Writing in the Weekend Australian Magazine eleven days ago, Nikki Gemmel noted that Christmas carols are slipping away from our culture. She commented that this is a loss, for ours is ‘the age of loneliness; of fear and flinch’. Significantly, she further noted, ‘There’s a spiritual hankering that will always persist. The hankering for guidance to raise children within a moral framework is deep within the human spirit, and the atheists haven’t provided anything substantive to step into the breech. Religion will not disappear. It still shapes our world.’ (Weekend Australian Magazine, December 13/14, 2014)

Assuming Nikki Gemmel’s observation is correct, a question worth asking ourselves and others, especially at Christmas, is this: ‘Is there a stand-out religion?’ If so, what is it like?


Writing in his Letter to the Colossians, Paul the Apostle commented on the way that the gospel of the Lord Jesus Christ had changed the lives of his Colossian readers, as indeed it was changing lives and growing throughout the world. Significantly, he wrote of the gospel as the word of the truth. ‘You Colossians came to know the grace of God in all its truth’, he was saying. He could have left out any reference to the word truth, but he didn’t.

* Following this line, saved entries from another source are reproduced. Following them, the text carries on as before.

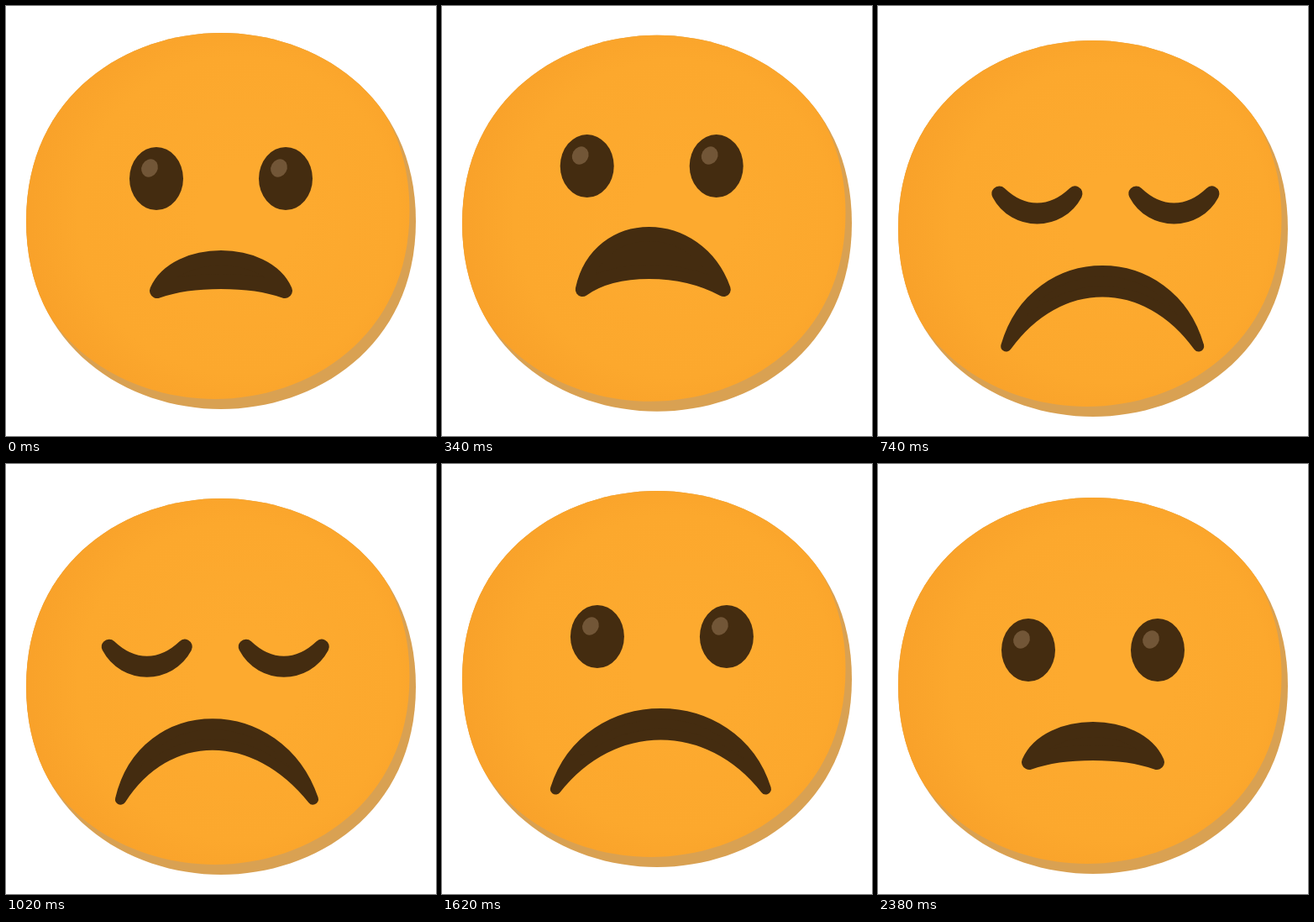
Recreate the animation shown at these times as an HTML page with a canvas. Size 512 by 512 pixels, loop 2.4 s.

```html
<!DOCTYPE html>
<html>
<head>
<meta charset="utf-8">
<style>
html, body { margin: 0; height: 100%; overflow: hidden; background: #fff; }
canvas { display: block; }
</style>
</head>
<body>
<canvas id="stage" width="512" height="512"></canvas>
<script>
const ctx = document.getElementById('stage').getContext('2d');
const LOOP = 2400, CYCLE = 2240;
const BROWN = '#442c10', SHINE = '#725637', SHADOW = '#d9a152';

// Smooth step from 0 to 1 between two times.
function ease(t, start, end) {
  const u = Math.min(1, Math.max(0, (t - start) / (end - start)));
  return u * u * (3 - 2 * u);
}

// Dip, hop, slump, then a slow recovery.
const faceY = t => 8 * ease(t, 0, 140) - 16 * ease(t, 140, 255)
  + 17 * ease(t, 255, 400) - 9 * ease(t, 1060, 1610);
const featureY = t => 16 * ease(t, 0, 140) - 32 * ease(t, 140, 320)
  + 35 * ease(t, 320, 520) - 19 * ease(t, 600, 1640);

// Head shake that fades in and out.
const sway = t => 15 * ease(t, 180, 520) * (1 - ease(t, 1250, 1900))
  * Math.cos(2 * Math.PI * (t - 730) / 900);
const openness = t => 1 - ease(t, 390, 490) + ease(t, 1110, 1220);

const REST = { half: 76, ends: 339, top: 300, inner: 328, radius: 9 };
const GASP = { half: 84, ends: 352.5, top: 286.5, inner: 331.5, radius: 8.5 };
const FROWN = { half: 114.5, ends: 387, top: 297.5, inner: 322, radius: 6.5 };

function mix(a, b, u) {
  const pose = {};
  for (const key in a) pose[key] = a[key] + (b[key] - a[key]) * u;
  return pose;
}

function mouthPose(t) {
  const frown = { ...FROWN, half: FROWN.half + 10.5 * ease(t, 1020, 1600) };
  const gasp = mix(REST, GASP, ease(t, 140, 340));
  return mix(mix(gasp, frown, ease(t, 340, 560)), REST, ease(t, 1620, 1940));
}

function ellipse(x, y, rx, ry, color, angle = 0) {
  ctx.beginPath();
  ctx.ellipse(x, y, rx, ry, angle, 0, 2 * Math.PI);
  ctx.fillStyle = color;
  ctx.fill();
}

// Slightly squarish oval made of four mirrored curves.
function headShape(x, y, color) {
  const rx = 232, ry = 224, kx = rx * 0.475, ky = ry * 0.68;
  ctx.beginPath();
  ctx.moveTo(x, y - ry);
  ctx.bezierCurveTo(x + kx, y - ry, x + rx, y - ky, x + rx, y);
  ctx.bezierCurveTo(x + rx, y + ky, x + kx, y + ry, x, y + ry);
  ctx.bezierCurveTo(x - kx, y + ry, x - rx, y + ky, x - rx, y);
  ctx.bezierCurveTo(x - rx, y - ky, x - kx, y - ry, x, y - ry);
  ctx.fillStyle = color;
  ctx.fill();
}

// Bent shape with round ends; top and inner are the heights of its two arcs at mid-span.
function crescent(x, { half, ends, top, inner, radius }, bulge, skew = 0) {
  const arc = (from, to, peak, bend) => {
    const y = (peak - ends / 4) / 0.75, c = half * bend;
    ctx.bezierCurveTo(x + from * c + skew, y, x + to * c + skew, y, x + to * half, ends);
  };
  ctx.beginPath();
  ctx.moveTo(x - half, ends);
  arc(-1, 1, top, bulge);
  arc(1, -1, inner, bulge * 0.65);
  ctx.closePath();
  ctx.fillStyle = ctx.strokeStyle = BROWN;
  ctx.lineWidth = 2 * radius;
  ctx.lineJoin = 'round';
  ctx.fill();
  ctx.stroke();
}

function drawFace(y) {
  const glow = ctx.createRadialGradient(290, 250, 60, 270, 250, 260);
  glow.addColorStop(0, '#fdaa2f');
  glow.addColorStop(0.65, '#fca82d');
  glow.addColorStop(1, '#f8a029');
  ctx.save();
  ctx.translate(0, y);
  headShape(256, 256, SHADOW);
  ctx.clip();
  headShape(248.5, 244, glow);
  ctx.restore();
}

function drawEye(side, x, y, open) {
  if (open > 0.3) {
    const cx = x + side * 77;
    ellipse(cx, y, 32, 37.5 * open, BROWN);
    ellipse(cx - 8, y - 12.5 * open, 9.5, 11 * open, SHINE, 0.5);
  } else {
    const drop = 1 - open;
    const lid = { half: 45, ends: y, top: y + 27 * drop, inner: y + 20 * drop, radius: 9 };
    crescent(x + side * 81.5, lid, 0.58);
  }
}

function draw(now) {
  const t = now % LOOP % CYCLE;
  const x = sway(t), y = featureY(t);
  ctx.clearRect(0, 0, 512, 512);
  drawFace(faceY(t));
  for (const side of [-1, 1]) drawEye(side, 256 + x, 205.5 + y, openness(t));
  ctx.save();
  ctx.translate(0, y);
  crescent(256 + 0.75 * x, mouthPose(t), 0.7, Math.min(0, x));
  ctx.restore();
  requestAnimationFrame(draw);
}
draw(performance.now());
</script>
</body>
</html>
```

As we think about this, we can say it is true in a counter-intuitive sense – the statements it makes about God and men and women are beyond human invention and imagination. No one of us would have invented a God who was prepared to come as a baby, born into a humble home for our benefit. None of us would have dreamed of a God who, in the cause of rescuing a faithless world, would die an unjust and awful death. Nor would we conceive that such is God’s justice that the death of his one and only Son was the only way he could break the bonds of sin and death for us. A gospel like this can’t be contradicted. Christianity is a good example of GK Chesterton’s observation that ‘Truth is stranger than fiction’.

Furthermore, the gospel is true in an historical sense – the accounts of the birth, the life, death and resurrection of Jesus are not an invention. Luke is insistent he was accurately narrating events witnessed by eye-witnesses (Luke 1:2), events that fulfilled promises made by prophets over a period of five hundred years (for example, 2 Samuel 7:12-13; Isaiah 9:2-7).

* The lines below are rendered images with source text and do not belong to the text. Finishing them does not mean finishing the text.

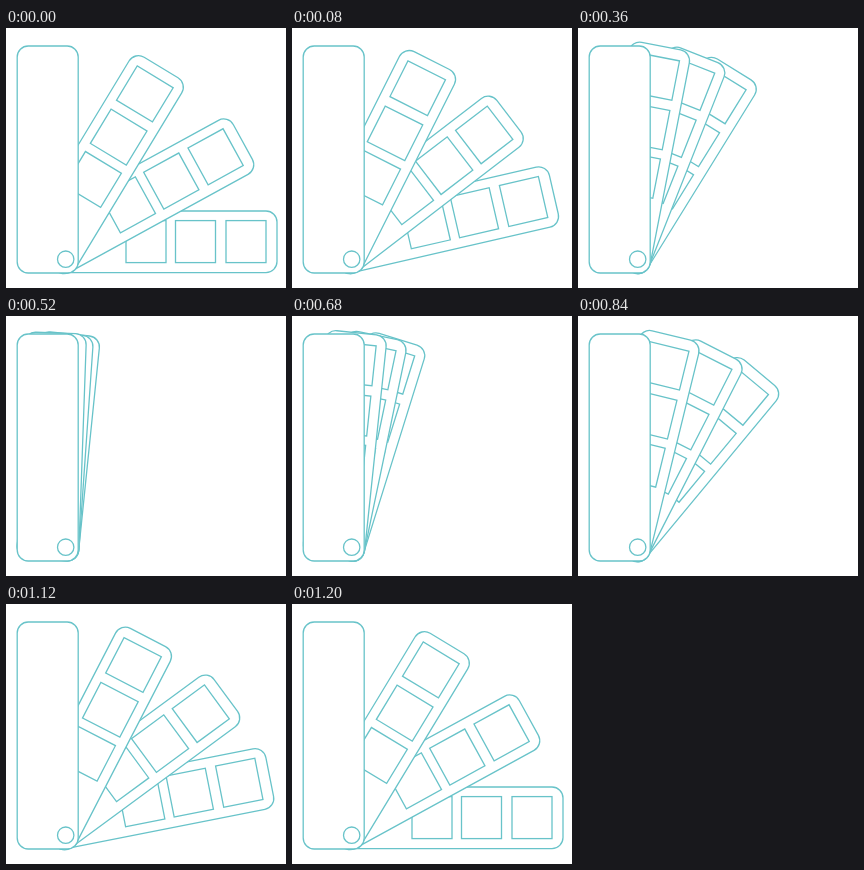
Write an HTML page that moves like this. It is 280x260 px and loops after 1240 ms.

```html
<!DOCTYPE html>
<html lang="en">
<head>
<meta charset="utf-8">
<title>Swatch fan</title>
<style>
  html, body { margin: 0; height: 100%; overflow: hidden; background: #fff; }
  svg { display: block; }
</style>
</head>
<body>
<svg width="280" height="260" viewBox="0 0 280 260" fill="#fff" stroke="#68c3c9" stroke-width="1.3">
  <defs>
    <!-- Card with its pivot at the origin -->
    <g id="card">
      <rect x="-47.6" y="-212" width="61.6" height="226" rx="11"/>
      <rect x="-38" y="-201" width="42" height="40"/>
      <rect x="-38" y="-150.5" width="42" height="40"/>
      <rect x="-38" y="-101" width="42" height="40"/>
    </g>
  </defs>
  <use class="blade" href="#card" data-open="90"/>
  <use class="blade" href="#card" data-open="61.3"/>
  <use class="blade" href="#card" y="-1.2" data-open="31.2"/>
  <rect x="11.2" y="18" width="61" height="227" rx="11"/>
  <circle cx="59.7" cy="231.2" r="8.2"/>
</svg>
<script>
  const LOOP = 1240, STEP = 40, CLOSED = 556, OPENED = 1200;
  const blades = document.querySelectorAll('.blade');

  // 1 = fully open, 0 = folded behind the front card
  function spread(t) {
    return t < CLOSED ? 1 - t / CLOSED : (t - CLOSED) / (OPENED - CLOSED);
  }

  function draw(now) {
    const t = Math.floor((now % LOOP) / STEP) * STEP;
    for (const blade of blades) {
      const angle = blade.dataset.open * spread(t);
      blade.setAttribute('transform', `translate(59 230.6) rotate(${angle})`);
    }
  }

  const start = performance.now();
  function tick() {
    draw(performance.now() - start);
    requestAnimationFrame(tick);
  }
  tick();
</script>
</body>
</html>
```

Third, the gospel is true in an experiential sense – when we put our trust in Jesus Christ who is at the centre of the gospel message, we discover that our faith is not a hoax. It is a genuine experience.


The answer is found in the names and titles given in the announcement at Jesus’ birth: “To you is born this day in the City of David a Saviour, who is the Christ, the Lord.” We might like the titles, Christ and Lord, but we baulk at Savior. ‘We don’t need saving,’ we say. But the fact is we do. Here is the heart of Christianity. This is the religion we all need.

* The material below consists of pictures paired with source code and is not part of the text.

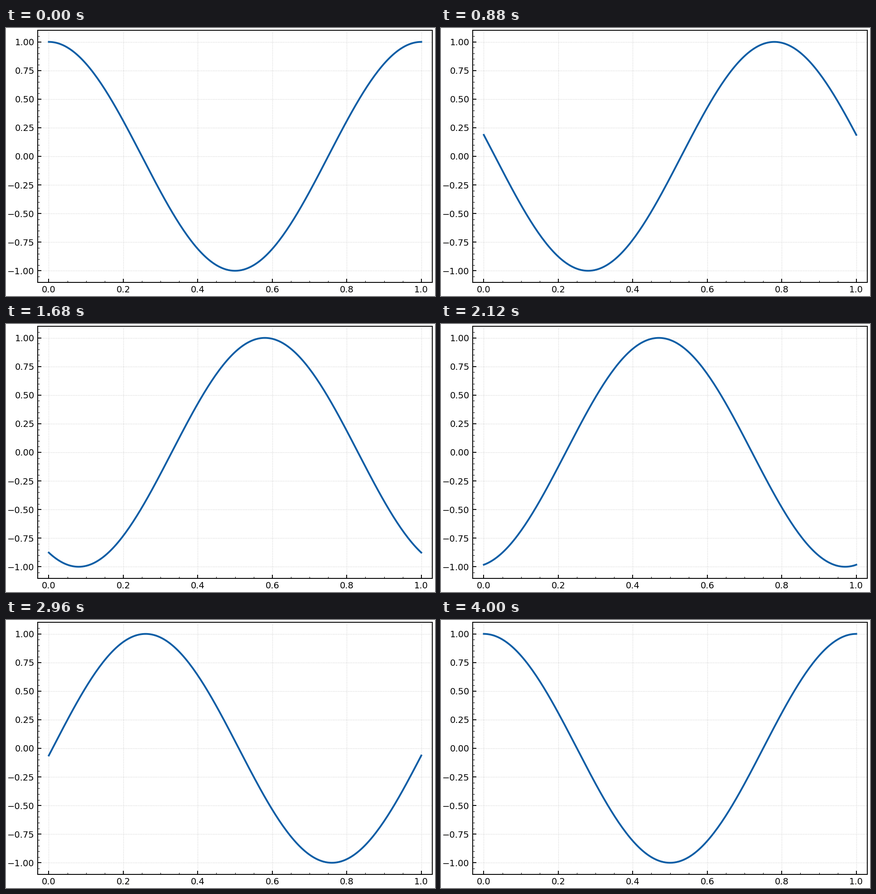
A matplotlib script for the animation above (4040 ms loop, 947x591 px).

```python
import numpy as np
import matplotlib.pyplot as plt
from matplotlib.animation import FuncAnimation
from matplotlib.ticker import AutoMinorLocator, MultipleLocator

W, H, DPI = 947, 591, 200
FRAMES, INTERVAL = 101, 40
LEFT, RIGHT, TOP, BOTTOM = 69.8, 941.4, 5.4, 560.6

plt.rcParams.update({
    "font.family": "DejaVu Sans",
    "font.size": 7,
    "axes.linewidth": 0.7,
    "axes.axisbelow": True,
})

fig = plt.figure(figsize=(W / DPI, H / DPI), dpi=DPI, facecolor="white")
ax = fig.add_axes([LEFT / W, 1 - BOTTOM / H, (RIGHT - LEFT) / W, (BOTTOM - TOP) / H])
ax.set(xlim=(-0.03, 1.03), ylim=(-1.1, 1.1))

for axis, step, parts in ((ax.xaxis, 0.2, 4), (ax.yaxis, 0.25, 5)):
    axis.set_major_locator(MultipleLocator(step))
    axis.set_minor_locator(AutoMinorLocator(parts))
ax.tick_params(which="major", direction="in", length=3, width=0.7, pad=2.5, labelsize=7)
ax.tick_params(which="minor", direction="in", length=1.5, width=0.4)
ax.grid(True, which="major", linestyle=":", linewidth=0.5, color="#b0b0b0", alpha=0.6)

x = np.linspace(0, 1, 200)
wave, = ax.plot(x, np.cos(2 * np.pi * x), color="#0C5DA5", linewidth=1.4)


def update(i):
    """Slide the wave left by one full period over the loop."""
    phase = i / (FRAMES - 1)
    wave.set_ydata(np.cos(2 * np.pi * (x + phase)))
    return wave,


anim = FuncAnimation(fig, update, frames=FRAMES, interval=INTERVAL, repeat=True, repeat_delay=0)
plt.show()
```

Carols. And when we know this Christ, the Lord, as our Savior, we will want to sing the great music of Christianity – including the carols. Indeed, we will want to hear again and sing out the majestic words of the ‘Halleluiah Chorus’ of Handel’s Messiah: ‘King of kings, and Lord of lords, and he shall reign for ever and ever… Halleluiah! Halleluiah!’

May you know the rich joy of the coming of Jesus Christ, our Savior this Christmas.